User-Level Checkpointing Deployment
The submission of a checkpoint job to a Sun GE environment is similar to the submission of a regular job, with the addition of the following options to the qsub(1) command:
FIGURE 6 shows how a checkpointing job is submitted.
FIGURE 6 Submitting a Checkpointing Application to the Sun GE Environment
In the Sun lab experiment, the -c x option was used because the job was to be checkpointed only when it was suspended. The Sun GE software provides other possibilities, and you should consult the qsub(1) man page to find out more about what behavior is desired for your specific application.
Migration of Checkpointing Jobs
The Sun GE software provides several ways to initiate the job migration capability. FIGURE 7 shows the framework of the migration feature. In the Sun lab experiment, the job suspension and the queue suspension to trigger the job migration were tested.
FIGURE 7 Migrating a Checkpointing Application
You can use the following procedure to apply job migration for a checkpointing application.
To Migrate a Job Using the Sun GE Software
Type the following qsub(1) command:
Use the qmon graphical window to monitor the job execution on a particular queue.
Open qmon the Job Control window, and suspend the job.
qsub -ckpt condor_ckpt -c x ...
FIGURE 8 Job Control Window
The job then shows up on the queue of a second executable host.
Suspend the job on the second host.
The job should be migrated to the queue of the first execution host and be successfully completed. The migration feature was also tested with the queue getting suspended, instead of the job. The job migration also completed successfully in this case.
Condor User-Level Checkpointing Limitations

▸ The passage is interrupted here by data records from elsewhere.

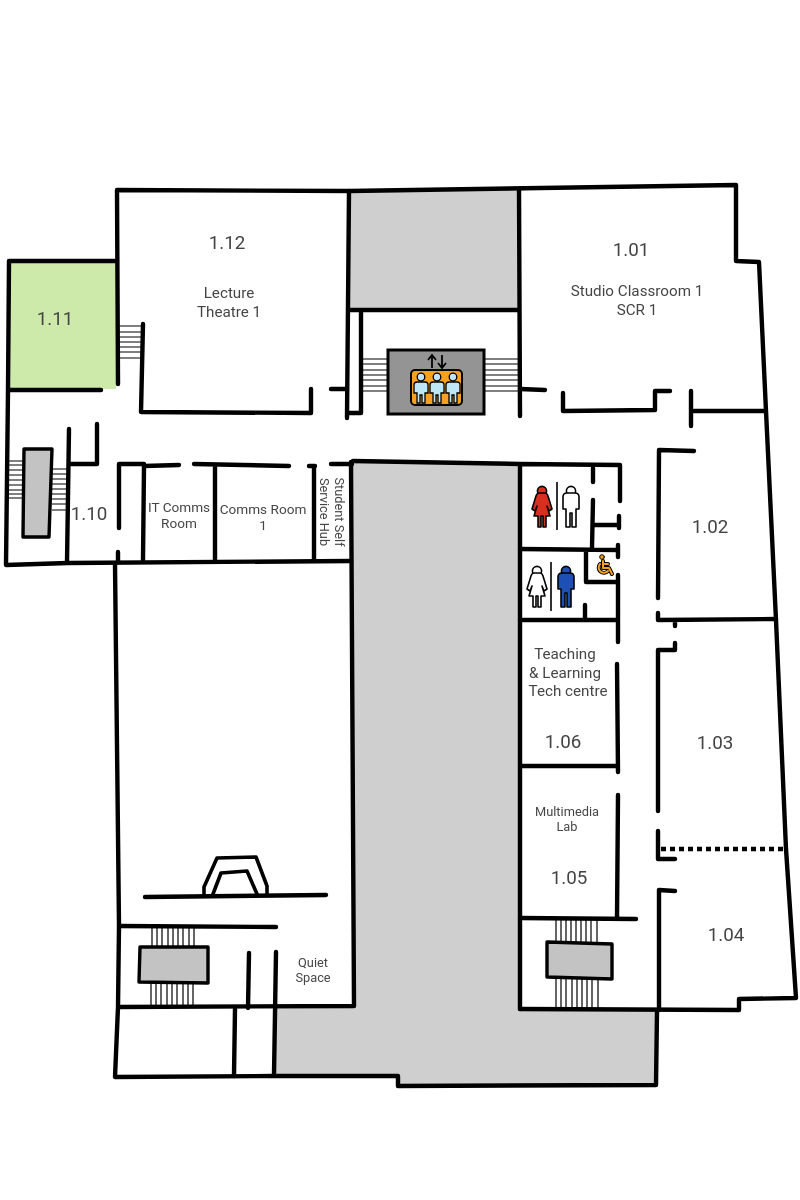
<!DOCTYPE html>
<html lang="en">
<head>
<meta charset="utf-8">
<title>Level 1 floor plan</title>
<style>
:root{--paper:#fff;--wall:#000;--void:#cfcfcf;--stair:#c3c3c3;--lift:#949494;--green:#ceeaab;--orange:#f9a01f;--red:#d8301f;--blue:#1d4fb4;--sky:#bfe6f5;--ink:#444}
*{box-sizing:border-box}
html,body{margin:0;background:var(--paper)}
.floor-plan{position:relative;width:800px;height:1200px;overflow:hidden;background:var(--paper);font-family:Roboto,"Open Sans",sans-serif;color:var(--ink)}
.drawing{position:absolute;inset:0;display:block}
.void{fill:var(--void)}
.walls{fill:none;stroke:var(--wall);stroke-width:4.4;stroke-linecap:round;stroke-linejoin:round}
.steps{fill:none;stroke:var(--wall);stroke-width:1.2}
.landing{fill:var(--stair);stroke:var(--wall);stroke-width:3.4;stroke-linejoin:round}
.icon{stroke:var(--wall);stroke-width:1.6;stroke-linejoin:round}
.label{position:absolute;margin:0;transform:translate(-50%,-50%);white-space:nowrap;text-align:center;font-size:15.2px;line-height:18.5px}
.number{font-size:18.8px;line-height:22px}
.small{font-size:13.6px;line-height:16px}
.compact{font-size:12.8px;line-height:15px}
.upright{transform:translate(-50%,-50%) rotate(90deg)}
.left{text-align:left}
</style>
</head>
<body>
<main class="floor-plan">
<svg class="drawing" width="800" height="1200" viewBox="0 0 800 1200" role="img" aria-label="Floor plan with rooms, stairs, lift and toilets">
<defs>
<path id="man" d="M-4 9H4Q8 9 8 13V25H5V43H1V29H-1V43H-5V25H-8V13Q-8 9-4 9Z"/>
<path id="woman" d="M-3 9H3Q5 9 6 12L10 25L7 27L5 22L8 32H4V43H1V32H-1V43H-4V32H-8L-5 22L-7 27L-10 25L-6 12Q-5 9-3 9Z"/>
<g id="passenger"><circle cy="4" r="3.8"/><path d="M-4 9H4Q7 9 7 12V20H4V30H1V22H-1V30H-4V20H-7V12Q-7 9-4 9Z"/></g>
</defs>

<g class="void">
<path d="M349 192L519 190V310H349Z"/>
<path d="M353 462L520 465V1009L657 1011L656 1085L398 1087V1076L274 1075V1007H354Z"/>
</g>
<path fill="var(--green)" d="M9 262H116V389H9Z"/>

<g class="steps" id="stairs">
<path d="M119 326H143M119 332H143M119 337H143M119 342H143M119 347H143M119 352H143M119 358H143"/>
<path d="M362 359H388M362 364H388M362 370H388M362 375H388M362 380H388M362 386H388M362 391H388M484 359H518M484 364H518M484 370H518M484 375H518M484 380H518M484 386H518M484 391H518"/>
<path d="M8 461H23M8 465H23M8 470H23M8 475H23M8 480H23M8 485H23M8 490H23M8 494H23M8 498H23M52 469H67M52 474H67M52 479H67M52 484H67M52 489H67M52 494H67M52 499H67M52 504H67M52 510H67"/>
<path d="M152 928V947M157 928V947M162 928V947M168 928V947M173 928V947M178 928V947M183 928V947M189 928V947M194 928V947M151 983V1006M156 983V1006M161 983V1006M167 983V1006M172 983V1006M177 983V1006M183 983V1006M188 983V1006M193 983V1006"/>
<path d="M556 920V943M561 920V943M566 920V943M571 920V943M576 920V943M581 920V943M586 920V943M591 920V943M597 920V943M556 979V1008M561 979V1008M566 979V1008M572 979V1008M577 979V1008M582 979V1008M587 979V1008M592 979V1008M598 979V1008"/>
</g>
<g class="landing">
<path d="M24 449H52L49 537H23Z"/>
<path d="M140 947H208V983L139 982Z"/>
<path d="M547 942L612 944V979L547 977Z"/>
</g>

<g class="walls">
<g id="north-wing">
<path d="M118 384L117 190L349 191L736 185V261L759 262L766 411L776 620L786 849L796 998L739 999V1010L520 1009"/>
<path d="M349 191L347 418M347 413H361V312M349 310H519M519 189L520 416"/>
<path d="M143 324L141 412L311 413V389M331 389H346"/>
<path d="M520 389L545 390M563 393V411L655 410V391H670M691 391V426M694 411H765"/>
</g>
<g id="west-wing">
<path d="M117 261H9L8 390L6 565L68 563L351 561M8 390H101"/>
<path d="M69 429L67 562M97 424V464H70M119 464H144M119 464V528M118 552V562M144 466L143 560M144 466L179 465M194 464L289 466M215 467V560M309 466H315M314 466V560M331 464H352"/>
<path d="M115 564L119 926L118 1007L115 1077L274 1076L398 1076V1086L656 1085L657 1011M351 462L354 1006L118 1007"/>
<path d="M145 897L326 895M119 926L276 927M249 953L248 1008M276 952L274 1075M235 1009L234 1076"/>
</g>
<g id="east-wing">
<path d="M353 461L520 464L620 465V501M520 464V1009"/>
<path d="M593 468V482M593 500L592 548M594 525H619M619 516V528M520 549L618 550M618 545V557M586 551V582H617M585 605V618M618 575V642M520 620H617M617 664L618 772M520 766H617M618 795L617 918M520 918L636 919"/>
<path d="M694 451L659 450L658 598M658 613V620L776 619M675 621V626M658 650H675V643M658 650V811M658 831V859H675M675 891L659 890V1010"/>
<path stroke-dasharray="5 4" stroke-linecap="butt" d="M661 849H786"/>
</g>
<path id="lectern" stroke-width="3.6" d="M204 895V887L217 858L256 857L267 886V894M213 894L221 873L247 871L257 894"/>
</g>

<g id="lift">
<path d="M388 350H484V414H388Z" fill="var(--lift)" stroke="var(--wall)" stroke-width="3"/>
<path d="M432 368V356M428 360L432 355L436 360M442 355V367M438 363L442 368L446 363" fill="none" stroke="var(--wall)" stroke-width="1.8"/>
<rect x="411" y="370" width="51" height="35" rx="4" fill="var(--orange)" stroke="var(--wall)" stroke-width="2"/>
<g fill="var(--sky)" stroke="var(--wall)" stroke-width="1.3"><use href="#passenger" x="421" y="373"/><use href="#passenger" x="437" y="373"/><use href="#passenger" x="453" y="373"/></g>
</g>

<g class="icon" id="toilets">
<g fill="var(--red)"><circle cx="542" cy="491" r="4.6"/><use href="#woman" x="542" y="484"/></g>
<g fill="var(--paper)"><circle cx="571" cy="491" r="4.6"/><use href="#man" x="571" y="484"/><circle cx="537" cy="571" r="4.6"/><use href="#woman" x="537" y="564"/></g>
<g fill="var(--blue)"><circle cx="566" cy="571" r="4.6"/><use href="#man" x="566" y="564"/></g>
<path d="M557 482V530M551 562V611"/>
</g>
<g id="accessible-toilet" fill="none" stroke-linecap="round" stroke-linejoin="round">
<path id="wheelchair" d="M603 561V568H609L612 574M603 564H608M600 564A5 5 0 1 0 608 571" stroke="var(--wall)" stroke-width="4"/>
<path d="M603 561V568H609L612 574M603 564H608M600 564A5 5 0 1 0 608 571" stroke="var(--orange)" stroke-width="2"/>
<circle cx="602" cy="557" r="2.3" fill="var(--orange)" stroke="var(--wall)"/>
</g>
</svg>

<p class="label number" style="left:227px;top:243px">1.12</p>
<p class="label" style="left:229px;top:302px">Lecture<br>Theatre 1</p>
<p class="label number" style="left:631px;top:250px">1.01</p>
<p class="label" style="left:637px;top:300px">Studio Classroom 1<br>SCR 1</p>
<p class="label number" style="left:55px;top:319px">1.11</p>
<p class="label number" style="left:89px;top:514px">1.10</p>
<p class="label small" style="left:179px;top:515px">IT Comms<br>Room</p>
<p class="label small" style="left:263px;top:517px">Comms Room<br>1</p>
<p class="label compact upright" style="left:332px;top:512px">Student Self<br>Service Hub</p>
<p class="label number" style="left:710px;top:527px">1.02</p>
<p class="label" style="left:568px;top:673px"><span style="position:relative;left:-3px">Teaching<br>&amp; Learning</span><br>Tech centre</p>
<p class="label number" style="left:563px;top:742px">1.06</p>
<p class="label number" style="left:715px;top:743px">1.03</p>
<p class="label compact" style="left:567px;top:819px">Multimedia<br>Lab</p>
<p class="label number" style="left:569px;top:878px">1.05</p>
<p class="label number" style="left:726px;top:935px">1.04</p>
<p class="label compact" style="left:313px;top:970px">Quiet<br>Space</p>
</main>
</body>
</html>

The Condor user-level checkpointing libraries have some limitations on jobs that it can transparently checkpoint and migrate. The following list contains some of the limitations:
Multiprocess jobs are not supported.
Interprocess communication is not supported.
Network communication must be short.
Sending or receiving the SIGUSR2 or SIGTSTP signals is not allowed.
Alarms, timers, and sleep calls are not allowed.
Multiple kernel-level threads are not supported.
Memory mapped files are not supported.
File locks are allowed, but they are not retained between checkpoints.
All files must be opened read-only or write-only.
A fair amount of disk space must be available on the submitting machine for storing checkpoint images.
This includes system calls such as fork(), exec(), and system(). Consequently, MPI programs are not supported.
This includes pipes, semaphores, and shared memory.
A job may make network connections using system calls, such as socket(), but a network connection left open for long periods will delay checkpointing and migration.
These signals are reserved by the Condor system. Sending or receiving all other signals is allowed.
This includes system calls such as alarm(), gettimer(), and sleep().
However, multiple user-level threads are supported.
This includes system calls such as mmap() and munmap().
A file opened for both reading and writing will cause trouble if a job must be rolled back to an old checkpoint image. For compatibility reasons, a file opened for both reading and writing will result in a warning, but not an error.
A checkpoint image is approximately equal to the virtual memory consumed by a job while it runs. If disk space is short, a special checkpoint server can be designated for storing all of the checkpoint images in a pool.